New book warns of looming Pakistan anarchy
NEW YORK (Reuters) - A Pakistani journalist and best-selling author cautions that Pakistan is heading towards anarchy in his new book that offers solutions for his country's frayed ties with the United States and how U.S. peace talks with the Taliban is crucial in its exit strategy from Afghanistan.
The writer, Ahmed Rashid, who frequents the dinner tables of the world's top leaders offering advice, gives a dire assessment of the region he has reported on for more than 30 years in "Pakistan On The Brink: The Future of America, Pakistan, and Afghanistan" released in the United States this week.
In his fifth book the Lahore-based prize-winning journalist says he fears Pakistan is on the verge of a meltdown and blames both Pakistan and the Obama administration for the deterioration in their ties due to a series of destabilizing incidents, including the U.S. raid that killed Osama bin Laden.

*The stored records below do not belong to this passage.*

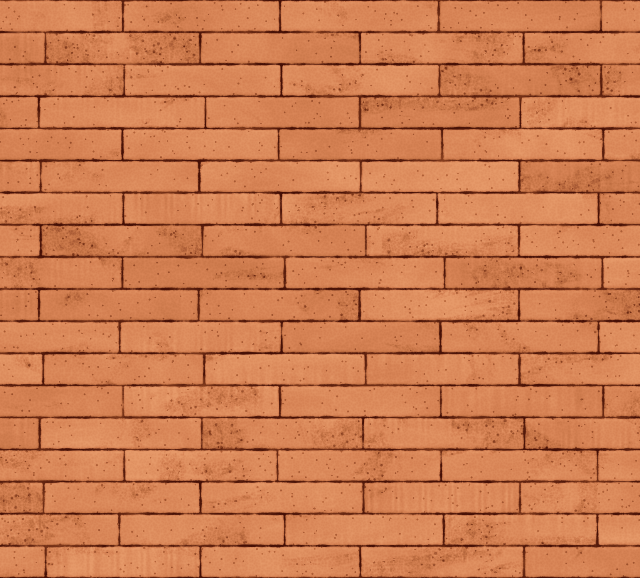
This texture is drawn by a Shadertoy shader. Its source:

```glsl
// Weathered terracotta wall of long thin bricks in running bond with narrow dark joints.
#define ROWS 18.0          // courses down the canvas
#define BRICKS 4.0         // bricks across the canvas
#define LENGTH 5.0         // brick length in course heights
#define JOINT 0.023        // half width of a joint
#define JITTER 0.05        // wander of the upright joints, in bricks
#define BASE_TONE 0.89     // usual brightness on the clay ramp
#define BRICK_VARIATION 0.13
#define WEAR 0.15          // darkening of the rough patches
#define GRAIN 0.13
#define PIT_SHARE 0.22     // share of cells that hold a pit

float hash(vec2 p) {
    vec3 h = fract(p.xyx * vec3(0.1031, 0.1030, 0.0973));
    h += dot(h, h.yzx + 33.33);
    return fract((h.x + h.y) * h.z);
}

// Layered, warped sines, roughly -1 to 1
float waves(vec2 p) {
    float sum = 0.0, amp = 0.5;
    for (int i = 0; i < 5; i++) {
        p = mat2(0.8, -0.6, 0.6, 0.8) * p * 1.9 + vec2(1.7, 4.1);
        p += 0.7 * sin(p.yx * 0.9);
        sum += amp * sin(p.x) * cos(p.y);
        amp *= 0.65;
    }
    return sum;
}

// Cellular noise: distance to the nearest point, and that point's random value
vec2 cells(vec2 p) {
    vec2 cell = floor(p), nearest = vec2(9.0, 0.0);
    for (int y = -1; y <= 1; y++)
    for (int x = -1; x <= 1; x++) {
        vec2 c = cell + vec2(x, y);
        vec2 point = c + vec2(hash(c + 7.3), hash(c + 51.9));
        float d = distance(p, point);
        if (d < nearest.x) nearest = vec2(d, hash(c + 93.1));
    }
    return nearest;
}

// Fired clay colours from deep shadow (0) to sunlit (1)
vec3 clay(float tone) {
    vec3 c = mix(vec3(0.27, 0.06, 0.02), vec3(0.51, 0.23, 0.11), clamp(tone / 0.28, 0.0, 1.0));
    c = mix(c, vec3(0.67, 0.36, 0.21), clamp((tone - 0.28) / 0.24, 0.0, 1.0));
    c = mix(c, vec3(0.77, 0.45, 0.27), clamp((tone - 0.52) / 0.18, 0.0, 1.0));
    c = mix(c, vec3(0.84, 0.51, 0.33), clamp((tone - 0.70) / 0.15, 0.0, 1.0));
    return mix(c, vec3(0.90, 0.60, 0.41), clamp((tone - 0.85) / 0.17, 0.0, 1.0));
}

float jointAt(float index, float row) {
    return index + JITTER * hash(vec2(index, row) + 17.0);
}

void mainImage(out vec4 fragColor, in vec2 fragCoord) {
    vec2 uv = fragCoord / iResolution.xy;
    vec2 wall = vec2(uv.x * BRICKS * LENGTH, (1.0 - uv.y) * ROWS);
    float pixel = ROWS / iResolution.y;

    // Which brick, counted from the top
    float row = floor(wall.y);
    float x = wall.x / LENGTH - (mod(row, 2.0) < 0.5 ? 0.73 : 0.24);
    float index = floor(x);
    if (x < jointAt(index, row)) index -= 1.0;
    float left = jointAt(index, row), right = jointAt(index + 1.0, row);
    vec2 brick = vec2(index, row) + 40.0;
    vec2 shift = 60.0 * vec2(hash(brick), hash(brick + 11.0));

    // Distance inward from the rounded, chipped outline
    float down = fract(wall.y);
    vec2 halfSize = vec2((right - left) * LENGTH, 1.0) * 0.5;
    vec2 local = vec2((x - left) * LENGTH, down) - halfSize;
    vec2 corner = abs(local) - halfSize + 0.08;
    float inside = 0.08 - length(max(corner, 0.0)) - min(max(corner.x, corner.y), 0.0);
    float chips = waves(wall * 3.1);
    inside += 0.025 * chips;

    // Fine grain, broad stains and rough worn patches
    float grain = cells(wall * 13.0).x - 0.5;
    float stain = waves(wall * vec2(0.35, 0.6) + shift);
    float rough = waves(wall * vec2(0.45, 0.8) + shift.yx);
    float patchy = smoothstep(0.05, 0.55, rough + 0.65 * (hash(brick + 23.0) - 0.6));
    float crumbs = smoothstep(0.0, 0.6, waves(wall * 4.3 + shift));
    float tone = BASE_TONE + BRICK_VARIATION * (hash(brick + 31.0) - 0.5);
    tone += 0.09 * stain + GRAIN * grain * (0.7 + patchy);
    tone -= WEAR * patchy * (0.45 + 1.1 * crumbs);

    // Upright drag marks on some bricks
    float dragged = smoothstep(0.5, 0.9, hash(brick + 47.0));
    float streak = sin(wall.x * 23.0 + 2.0 * sin(wall.x * 7.1)) * sin(wall.x * 3.7 + shift.x);
    tone += 0.055 * dragged * streak * (0.6 + 0.4 * sin(wall.y * 3.0 + shift.y));

    // Small pits, denser where the face is worn
    vec2 pit = cells(wall * 5.5 + 80.0);
    float keep = step(pit.y, PIT_SHARE * (0.7 + 0.9 * patchy));
    float radius = 0.12 + 0.6 * pit.y;
    tone -= 0.38 * keep * (1.0 - smoothstep(radius * 0.4, radius + pixel * 2.0, pit.x));

    // Lit upper lip, shaded lower lip, darkened rim
    tone += 0.05 * (1.0 - smoothstep(0.05, 0.17, down));
    tone -= 0.07 * smoothstep(0.84, 0.98, down);
    tone -= 0.13 * (1.0 - smoothstep(JOINT, JOINT + 0.07, inside));

    // Joints vary between deep gaps and dusty filled seams
    float seam = 0.08 + 0.22 * waves(wall * vec2(0.8, 1.1) + 9.0);
    float face = smoothstep(JOINT - pixel * 0.6, JOINT + pixel * 0.6 + 0.01, inside);
    vec3 color = mix(clay(seam), clay(tone), face);
    fragColor = vec4(color, 1.0);
}
```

Pakistan's escalating problems are rooted in its reliance on U.S. aid, its complex politics, the government's lack of control over both its military and intelligence service and its failure to protect minorities and secure regions controlled by the Pakistani Taliban and other militant groups, the book maintains.
That spells more trouble for Washington if such groups gain further control in a nuclear-armed country where the military now largely controls foreign and security policies and has taken the lead in relations with the United States, he said.

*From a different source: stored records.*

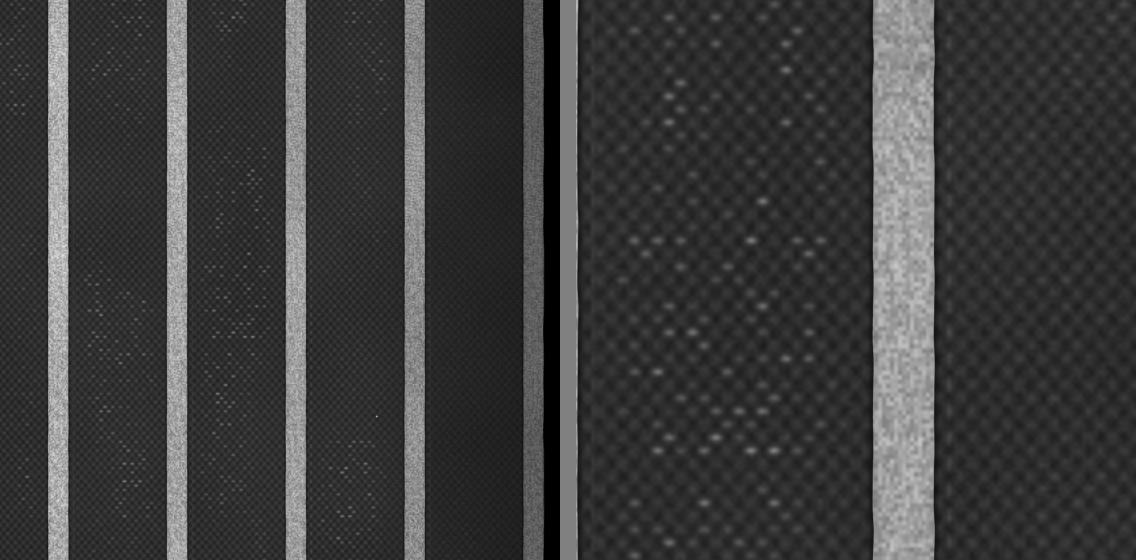
Left: the whole. Right: its middle third, enlarged.
Give the GLSL for this texture, as a Shadertoy shader.

```glsl
#define STRIPE_PERIOD 0.2122
#define FIRST_STRIPE 0.1040
#define STRIPE_HALF_WIDTH 0.0182
#define CLOTH_EDGE 0.9713
#define WEAVE_COUNT vec2(72.0, 128.0)
#define GRAIN_COUNT vec2(420.0, 380.0)
#define CLOTH_GREY 0.180
#define WEAVE_DEPTH 0.040
#define GLINT_STRENGTH 0.28
#define GRAIN_STRENGTH 0.34

const float PI = 3.14159265;

float hash(vec2 p) {
    return fract(sin(dot(p, vec2(127.1, 311.7))) * 43758.5453);
}

float noise(vec2 p) {
    vec2 i = floor(p), f = fract(p);
    f = f * f * (3.0 - 2.0 * f);
    return mix(mix(hash(i), hash(i + vec2(1, 0)), f.x),
               mix(hash(i + vec2(0, 1)), hash(i + vec2(1, 1)), f.x), f.y);
}

// Staggered weave with uneven glints on the raised threads
float wovenCloth(vec2 uv, float fromStripe) {
    vec2 q = uv * WEAVE_COUNT;
    float relief = cos(2.0 * PI * q.x) * cos(PI * q.y);
    float row = floor(q.y + 0.5);
    float x = q.x + 0.5 * mod(row, 2.0);
    float column = floor(x + 0.5);
    vec2 d = vec2(x - column, q.y - row);
    float thread = exp(-dot(d * d, vec2(16.0, 14.0)));

    float patches = smoothstep(0.35, 0.85, noise(uv * vec2(17.0, 7.0) + 4.0));
    float middle = smoothstep(0.025, 0.07, abs(fromStripe));
    float rightFade = 1.0 - smoothstep(0.62, 0.82, uv.x);
    float sparkle = pow(hash(vec2(column, row)), 4.0);
    float glint = sparkle * thread * middle * (0.15 + 0.85 * patches)
                * (0.15 + 0.85 * rightFade);

    float light = 1.0 - 0.30 * smoothstep(0.60, 0.97, uv.x);
    float grain = 0.035 * (noise(uv * GRAIN_COUNT) - 0.5);
    float mottle = 0.022 * (noise(uv * 9.0) - 0.5);
    return (CLOTH_GREY + WEAVE_DEPTH * relief * (0.55 + 0.45 * rightFade)
            + grain + mottle) * light + GLINT_STRENGTH * glint;
}

// Pale stripe with coarse grain, dimming towards the right
float paleStripe(vec2 uv, float across, float index) {
    float level = 0.70 - 0.045 * index - 0.15 * smoothstep(3.0, 4.0, index);
    float grain = noise(uv * GRAIN_COUNT) - 0.5;
    grain += 0.5 * (noise(uv * GRAIN_COUNT * vec2(0.8, 0.45) + 31.0) - 0.5);
    float wear = noise(vec2(index * 7.3, uv.y * 9.0)) - 0.5;
    float rounded = 1.0 - 0.10 * pow(abs(across) / STRIPE_HALF_WIDTH, 6.0);
    return level * rounded * (1.0 + GRAIN_STRENGTH * grain + 0.12 * wear);
}

void mainImage(out vec4 fragColor, in vec2 fragCoord) {
    vec2 uv = fragCoord / iResolution.xy;
    float aa = 0.8 / iResolution.x;

    float index = floor((uv.x - FIRST_STRIPE) / STRIPE_PERIOD + 0.5);
    float across = uv.x - FIRST_STRIPE - index * STRIPE_PERIOD;
    float wobble = 0.0008 * (noise(vec2(index * 5.0, uv.y * 60.0)) - 0.5);
    float edge = abs(across + wobble) - STRIPE_HALF_WIDTH;

    float grey = wovenCloth(uv, across);

    // Dark seam and dotted thread beside each stripe
    grey *= 1.0 - 0.45 * exp(-pow(edge / 0.0026, 2.0));
    float thread = exp(-pow((across - STRIPE_HALF_WIDTH - 0.009) / 0.0014, 2.0));
    grey += 0.05 * thread * (0.5 + 0.5 * cos(PI * uv.y * WEAVE_COUNT.y));

    float stripe = 1.0 - smoothstep(-aa, aa, edge);
    grey = mix(grey, paleStripe(uv, across, max(index, 0.0)), stripe);

    // Rare dust specks
    vec2 cell = uv * 14.0;
    vec2 id = floor(cell);
    vec2 spot = 0.2 + 0.6 * vec2(hash(id + 3.0), hash(id + 9.0));
    float speck = 1.0 - smoothstep(0.012, 0.035, length(fract(cell) - spot));
    grey += 0.45 * speck * step(0.975, hash(id + 17.0));

    // Black ground past the slightly wavy cloth edge
    float border = CLOTH_EDGE + 0.003 * (noise(vec2(2.0, uv.y * 22.0)) - 0.5);
    grey *= 1.0 - smoothstep(-aa, aa, uv.x - border);

    fragColor = vec4(vec3(clamp(grey, 0.0, 1.0)), 1.0);
}
```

"Pakistan has all the potential of becoming a failing state," Rashid, 63, said in an interview, explaining the title of the book that follows bestsellers including "Taliban" and "Descent Into Chaos" that were translated into dozens of languages.
"I feel very much that the lack of state control, the lack of state authority is going to mean there is going to be increasing anarchy in many different parts of the country," said Rashid, who has received numerous death threats and was named by Foreign Policy magazine as one of the top 100 global thinkers.

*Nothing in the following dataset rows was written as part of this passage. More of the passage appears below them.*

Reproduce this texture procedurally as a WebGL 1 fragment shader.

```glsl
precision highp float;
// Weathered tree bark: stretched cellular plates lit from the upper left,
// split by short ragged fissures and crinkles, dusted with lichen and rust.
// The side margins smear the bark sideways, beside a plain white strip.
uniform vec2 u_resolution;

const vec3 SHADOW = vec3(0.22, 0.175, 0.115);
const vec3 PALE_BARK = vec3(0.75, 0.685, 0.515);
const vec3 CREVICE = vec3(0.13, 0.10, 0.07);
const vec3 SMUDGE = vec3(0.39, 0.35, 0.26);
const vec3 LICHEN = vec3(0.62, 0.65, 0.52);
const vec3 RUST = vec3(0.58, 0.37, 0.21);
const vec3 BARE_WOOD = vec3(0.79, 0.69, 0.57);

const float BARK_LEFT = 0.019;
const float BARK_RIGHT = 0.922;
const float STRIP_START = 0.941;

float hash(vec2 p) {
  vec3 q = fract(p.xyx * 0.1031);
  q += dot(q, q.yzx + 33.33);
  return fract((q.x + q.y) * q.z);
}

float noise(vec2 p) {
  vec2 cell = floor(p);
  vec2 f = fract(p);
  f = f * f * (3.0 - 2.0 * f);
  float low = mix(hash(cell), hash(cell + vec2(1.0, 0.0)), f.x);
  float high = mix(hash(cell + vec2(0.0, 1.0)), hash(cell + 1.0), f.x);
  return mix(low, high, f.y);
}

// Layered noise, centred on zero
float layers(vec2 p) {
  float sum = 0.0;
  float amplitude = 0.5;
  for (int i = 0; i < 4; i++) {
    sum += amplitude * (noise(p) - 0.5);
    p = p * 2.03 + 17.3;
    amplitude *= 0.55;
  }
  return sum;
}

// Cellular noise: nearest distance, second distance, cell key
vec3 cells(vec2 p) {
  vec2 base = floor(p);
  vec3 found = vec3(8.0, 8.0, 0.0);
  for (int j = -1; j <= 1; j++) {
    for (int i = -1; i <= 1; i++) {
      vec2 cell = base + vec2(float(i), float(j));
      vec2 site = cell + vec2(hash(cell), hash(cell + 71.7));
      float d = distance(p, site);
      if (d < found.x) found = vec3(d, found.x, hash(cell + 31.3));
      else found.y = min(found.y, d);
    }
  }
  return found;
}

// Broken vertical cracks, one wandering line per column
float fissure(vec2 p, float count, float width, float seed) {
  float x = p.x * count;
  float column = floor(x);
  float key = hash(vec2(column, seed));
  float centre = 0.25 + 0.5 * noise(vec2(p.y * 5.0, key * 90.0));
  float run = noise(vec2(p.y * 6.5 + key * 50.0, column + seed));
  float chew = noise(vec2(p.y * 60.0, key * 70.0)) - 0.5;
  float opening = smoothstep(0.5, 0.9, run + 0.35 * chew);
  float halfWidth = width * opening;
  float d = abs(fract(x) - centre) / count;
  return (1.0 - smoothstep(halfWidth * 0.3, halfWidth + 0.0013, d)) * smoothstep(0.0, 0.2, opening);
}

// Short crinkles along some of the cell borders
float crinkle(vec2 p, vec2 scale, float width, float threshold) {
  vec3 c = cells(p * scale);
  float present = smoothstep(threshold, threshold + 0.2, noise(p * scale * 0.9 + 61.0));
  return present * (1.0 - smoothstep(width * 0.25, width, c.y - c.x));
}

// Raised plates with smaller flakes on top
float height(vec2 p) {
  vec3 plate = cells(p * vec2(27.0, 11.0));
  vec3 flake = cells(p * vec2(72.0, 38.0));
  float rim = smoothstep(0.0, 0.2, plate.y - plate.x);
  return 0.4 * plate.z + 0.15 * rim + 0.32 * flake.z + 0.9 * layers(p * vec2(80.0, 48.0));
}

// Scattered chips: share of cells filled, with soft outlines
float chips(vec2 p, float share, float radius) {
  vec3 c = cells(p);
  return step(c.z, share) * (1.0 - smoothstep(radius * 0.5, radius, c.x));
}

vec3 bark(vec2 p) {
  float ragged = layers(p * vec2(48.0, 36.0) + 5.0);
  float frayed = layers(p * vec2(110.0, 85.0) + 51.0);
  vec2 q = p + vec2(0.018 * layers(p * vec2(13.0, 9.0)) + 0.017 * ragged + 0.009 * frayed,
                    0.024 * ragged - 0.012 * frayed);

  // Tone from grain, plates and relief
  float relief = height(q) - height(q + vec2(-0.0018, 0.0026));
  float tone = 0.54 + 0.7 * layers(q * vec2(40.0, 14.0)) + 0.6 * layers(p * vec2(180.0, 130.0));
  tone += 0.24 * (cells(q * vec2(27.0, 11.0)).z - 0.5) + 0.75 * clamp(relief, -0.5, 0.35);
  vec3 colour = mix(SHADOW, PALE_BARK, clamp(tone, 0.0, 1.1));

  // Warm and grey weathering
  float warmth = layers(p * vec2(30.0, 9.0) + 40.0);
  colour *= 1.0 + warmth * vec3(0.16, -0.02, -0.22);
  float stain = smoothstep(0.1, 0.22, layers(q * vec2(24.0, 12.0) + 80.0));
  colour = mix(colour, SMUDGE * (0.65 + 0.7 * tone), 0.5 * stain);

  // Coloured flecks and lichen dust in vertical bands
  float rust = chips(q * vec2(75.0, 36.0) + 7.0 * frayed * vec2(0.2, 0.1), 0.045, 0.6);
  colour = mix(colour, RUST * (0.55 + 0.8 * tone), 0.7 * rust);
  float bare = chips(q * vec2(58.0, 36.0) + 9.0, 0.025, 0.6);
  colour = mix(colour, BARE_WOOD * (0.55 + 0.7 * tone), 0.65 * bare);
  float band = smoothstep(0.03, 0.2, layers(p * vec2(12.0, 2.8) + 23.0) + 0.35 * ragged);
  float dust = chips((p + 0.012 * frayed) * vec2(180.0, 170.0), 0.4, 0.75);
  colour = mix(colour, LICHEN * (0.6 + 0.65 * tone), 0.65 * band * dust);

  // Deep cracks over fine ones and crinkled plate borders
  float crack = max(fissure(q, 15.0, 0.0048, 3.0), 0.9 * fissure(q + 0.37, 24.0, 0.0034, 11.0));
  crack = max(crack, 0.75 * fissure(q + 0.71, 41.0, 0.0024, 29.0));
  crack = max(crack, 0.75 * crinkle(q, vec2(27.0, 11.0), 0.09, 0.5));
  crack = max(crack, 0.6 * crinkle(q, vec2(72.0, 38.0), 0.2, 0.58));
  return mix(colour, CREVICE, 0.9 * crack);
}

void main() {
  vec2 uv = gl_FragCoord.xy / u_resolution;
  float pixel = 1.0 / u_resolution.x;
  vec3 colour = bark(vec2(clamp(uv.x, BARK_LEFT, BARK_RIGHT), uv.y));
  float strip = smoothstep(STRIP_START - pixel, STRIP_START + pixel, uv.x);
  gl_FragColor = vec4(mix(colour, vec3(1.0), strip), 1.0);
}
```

TALIBAN DEAL CRUCIAL
Rashid argues that the Obama administration has fueled Pakistan's paranoia by locking it out of peace talks with the Taliban, not discussing its decade-long Afghan war and exit strategy and increasing relations with economic powerhouse India, Pakistan's nuclear-armed neighbor and regional rival.
In turn, Pakistan has made little effort to meet US demands to weed out insurgents operating from its safe havens, including the Pakistani Taliban and the Taliban-allied Haqqani network held responsible for many attacks inside Afghanistan.
Calling those opposing positions "the standard" for ties between Washington and Islamabad since the beginning of the Afghan war, Rashid called upon both sides to "break the logjam."
"There has to be a greater willingness by Pakistan to show when and under what conditions it would be willing to give up the sanctuary for the Taliban," he said. "And on the American side, there needs to be greater American trust in discussing their withdrawal plans and future plans with the Pakistanis."
The two countries reached crisis point after a November incident in which NATO aircraft killed 24 Pakistani troops. Pakistan shut down NATO supply routes into Afghanistan and have demanded an apology and a halt in drone strikes.
"There is so much distrust now, on both sides," Rashid said, adding ties "are certainly not going to return to what they were where there was almost a carte blanche for the Americans to do what they like in Pakistan. That is not going to happen again."
Peace talks between the Taliban and United States must be the cornerstone of the U.S. exit strategy from Afghanistan, said Rashid, adding that Pakistan, which has long harbored Taliban leaders, must be included in the talks.
"The key issue is to get a political settlement with the Taliban that leaves Afghanistan in peace," Rashid said. "You do not want to leave Afghanistan in a state of civil war."
Doubts about the nascent peace talks between the Taliban and the United States intensified after the recent killing of 16 Afghan civilians blamed on a lone U.S. soldier, as well as the burning of copies of the Koran at a NATO base. The Afghan Taliban blamed "shaky, erratic and vague" U.S. statements.
Rashid criticized contradictory policies of the Obama and the previous George. W. Bush administrations, including ten years of U.S. emphasis on a military solution rather than diplomatic talks, which Rashid believes has left more Afghans and Pakistanis radicalized.
Rashid cautioned Obama against waiting to announce more details on the U.S. exit strategy from Afghanistan for fear of losing voter support in his re-election bid in November.
The author said the Republican presidential candidates were "more confused than Obama" on Afghan peace talks and withdrawal. "They don't know which policy to follow."
(Reporting by Christine Kearney; Editing by Anthony Boadle)